Chung-Yen Kuo(1) , C.K. Shum(1) , and Yuchan Yi(2)
Ohio State University,
125 S. Oval Mall,
(2) Ohio state university, 155 S Oval Drive, Columbus, Ohio 43210, United States

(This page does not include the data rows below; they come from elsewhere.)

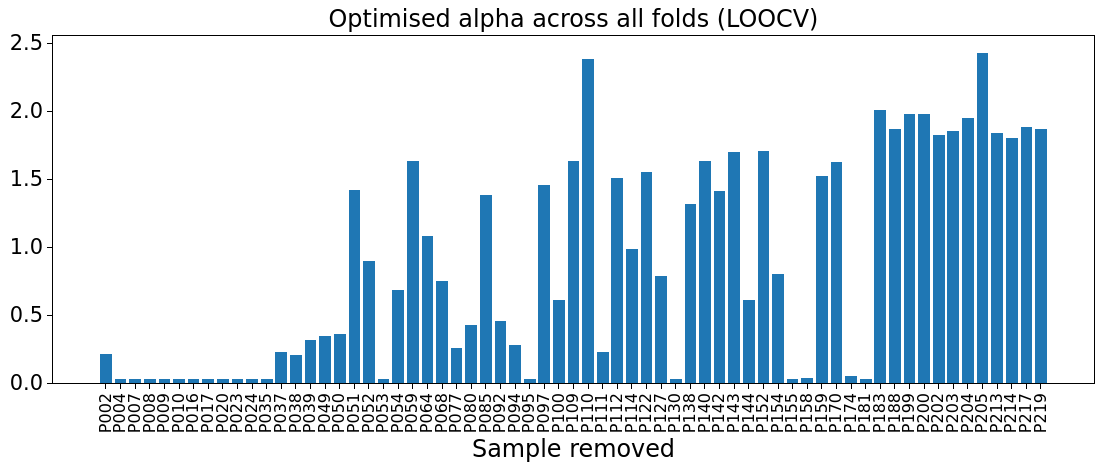
<!DOCTYPE html>
<html lang="en">
<head>
<meta charset="utf-8">
<title>Optimised alpha across all folds (LOOCV)</title>
<style>
:root { --bar: #1f77b4; --ink: #000; --paper: #fff; --pitch: 14.61px; }
* { box-sizing: border-box; margin: 0; padding: 0; }
body { width: 1105px; height: 472px; overflow: hidden; background: var(--paper); color: var(--ink); font-family: "DejaVu Sans", sans-serif; }
ol { list-style: none; }
.chart { width: 1105px; height: 472px; display: grid; grid-template-columns: 52px 1043px 10px; grid-template-rows: 35px 349px 50px 30px; }
.title, .x-title { grid-column: 2; font-size: 23.9px; font-weight: 400; text-align: center; white-space: nowrap; }
.title { grid-row: 1; padding-top: 4px; line-height: 31px; }
.x-title { grid-row: 4; line-height: 30px; }
.frame { grid-area: 2 / 2; border: 1px solid var(--ink); z-index: 1; }
.y-axis { grid-area: 2 / 1; margin-top: -25px; }
.y-axis li { height: 67.9px; display: flex; align-items: center; justify-content: flex-end; gap: 4px; font-size: 20.9px; line-height: 1; }
.y-axis li::after { content: ""; width: 5px; height: 1px; background: var(--ink); }
.bars { grid-area: 2 / 2 / 4 / 3; display: flex; padding-left: 46.7px; }
.bars li { flex: none; width: var(--pitch); display: grid; grid-template-rows: 349px 5px 45px; justify-items: center; font-size: 16px; line-height: var(--pitch); }
.bars li::before { content: ""; align-self: end; width: 11.7px; height: calc(var(--h) * 1px); background: var(--bar); }
.bars li::after { content: ""; grid-row: 2; width: 1px; height: 5px; background: var(--ink); }
.bars span { grid-row: 3; align-self: start; margin-top: 4px; writing-mode: vertical-rl; transform: rotate(180deg); white-space: nowrap; }
</style>
</head>
<body>
<main class="chart">
<h1 class="title">Optimised alpha across all folds (LOOCV)</h1>
<ol class="y-axis">
<li>2.5</li>
<li>2.0</li>
<li>1.5</li>
<li>1.0</li>
<li>0.5</li>
<li>0.0</li>
</ol>
<div class="frame"></div>
<ol class="bars">
<li style="--h:30.5"><span>P002</span></li>
<li style="--h:5.5"><span>P004</span></li>
<li style="--h:5.5"><span>P007</span></li>
<li style="--h:5.5"><span>P008</span></li>
<li style="--h:5.5"><span>P009</span></li>
<li style="--h:5.5"><span>P010</span></li>
<li style="--h:5.5"><span>P016</span></li>
<li style="--h:5.5"><span>P017</span></li>
<li style="--h:5.5"><span>P020</span></li>
<li style="--h:5.5"><span>P023</span></li>
<li style="--h:5.5"><span>P024</span></li>
<li style="--h:5.5"><span>P035</span></li>
<li style="--h:32"><span>P037</span></li>
<li style="--h:29.5"><span>P038</span></li>
<li style="--h:44"><span>P039</span></li>
<li style="--h:48"><span>P049</span></li>
<li style="--h:50.5"><span>P050</span></li>
<li style="--h:194"><span>P051</span></li>
<li style="--h:123"><span>P052</span></li>
<li style="--h:5.5"><span>P053</span></li>
<li style="--h:94.5"><span>P054</span></li>
<li style="--h:223.5"><span>P059</span></li>
<li style="--h:148"><span>P064</span></li>
<li style="--h:103.5"><span>P068</span></li>
<li style="--h:36"><span>P077</span></li>
<li style="--h:59"><span>P080</span></li>
<li style="--h:189.5"><span>P085</span></li>
<li style="--h:63"><span>P092</span></li>
<li style="--h:39"><span>P094</span></li>
<li style="--h:5.5"><span>P095</span></li>
<li style="--h:199"><span>P097</span></li>
<li style="--h:84.5"><span>P100</span></li>
<li style="--h:223"><span>P109</span></li>
<li style="--h:325.5"><span>P110</span></li>
<li style="--h:32"><span>P111</span></li>
<li style="--h:206.5"><span>P112</span></li>
<li style="--h:135"><span>P114</span></li>
<li style="--h:212.5"><span>P122</span></li>
<li style="--h:108"><span>P127</span></li>
<li style="--h:5.5"><span>P130</span></li>
<li style="--h:180"><span>P138</span></li>
<li style="--h:223.5"><span>P140</span></li>
<li style="--h:193.5"><span>P142</span></li>
<li style="--h:232"><span>P143</span></li>
<li style="--h:84"><span>P144</span></li>
<li style="--h:233"><span>P152</span></li>
<li style="--h:110"><span>P154</span></li>
<li style="--h:5.5"><span>P155</span></li>
<li style="--h:6"><span>P158</span></li>
<li style="--h:208"><span>P159</span></li>
<li style="--h:222.5"><span>P170</span></li>
<li style="--h:8"><span>P174</span></li>
<li style="--h:5.5"><span>P181</span></li>
<li style="--h:274"><span>P183</span></li>
<li style="--h:255.5"><span>P188</span></li>
<li style="--h:270"><span>P199</span></li>
<li style="--h:270.5"><span>P200</span></li>
<li style="--h:249"><span>P202</span></li>
<li style="--h:253.5"><span>P203</span></li>
<li style="--h:266"><span>P204</span></li>
<li style="--h:331.5"><span>P205</span></li>
<li style="--h:251"><span>P213</span></li>
<li style="--h:246"><span>P214</span></li>
<li style="--h:257"><span>P217</span></li>
<li style="--h:255.5"><span>P219</span></li>
</ol>
<p class="x-title">Sample removed</p>
</main>
</body>
</html>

Satellite altimetry with a cluster of spaceborne instruments measuring sea surface height changes for over 15 years since the launch of ESA's ERS-1 mission, has been widely accepted to be a viable tool for monitoring contemporary and future global sea level changes. The observational data span extends to about two decades but with 3 year data gap, if one includes US Navy's GEOSAT satellite altimetry data. Sea level rise has been widely recognized as a measurable signal as one of the consequences of possible anthropogenic (human-induced) effect of global climate change. The small rate of sea level rise signal, at 1-2 mm/yr during the last century [IPCC, Church et al., 2001], at present could only be partially explained by a number of competing geophysical processes, each of which is a complex process within the Earthatmosphere-ocean-cryosphere-hydrosphere system. These signals include the mass balance of the ice sheets [Thomas et al., 2004; Krabill et al., 2005], ice shelves, and glaciers [Dyurgerov and Carter, 2004]; retention of water in reservoirs [Sahagian, 2004], terrestrial hydrological balance [Milly et al., 2003; Ngo- Duc et al., 2005], thermosteric [Levitus et al., 2005] and halosteric effects [Boyer et al., 2005] and barotropic response [Ponte, 2005] of the ocean, and other effects. At present, these signals are unable to fully account for about 0.2-1.2 mm/yr of the tide gauge determination of 20th Century sea level rise rate of 1.8 mm/yr [Douglas, 2001, Church et al., 2004, Cazenave et al., 2004; Miller and Douglas, 2004]. Significant geographical variations in both the thermosteric and halosteric sea level [Levitus et al., 2003] and the ''self-gravitational'' sea level signal as result of present-day ice melt [Mitrovica et al., 2001; Plag and Juttner, 2001, Tamisiea et al., 2002], and the effect of glacial isostatic adjustment (GIA) since the last Ice Age causing vertical motions of tide gauge benchmarks [Peltier, 1995, Milne et al., 2001], along with sparseness of world tide gauge locations, all contribute to errors in tide gauge determination of the 20th century sea level rise. The use of multiple satellite altimetry (GEOSAT, ERS-1, TOPEX/POSEIDON, ERS- 2, GFO, JASON and ENVISAT), which has near global coverage (up to ±81.5 deg latitude), however, is limited in data span (1985-2005, ~20 years with 2 year gap) and requires knowledge of instrument drifts, making the determination of sea level trend challenging. This paper provides an updated quantification of the 20th century sea level rise sources using data from multiple satellite altimetry missions spanning ~20 years and ~600 selected long-term tide gauges, accounting for relative biases between the altimeters, modeling effects of steric sea level, vertical motions affecting tide gauge measurements, self gravitations, barotropic ocean response and others. Finally the paper provides an assessment of the contribution of decadal altimetry to the problem of understanding past and future global sea level rise.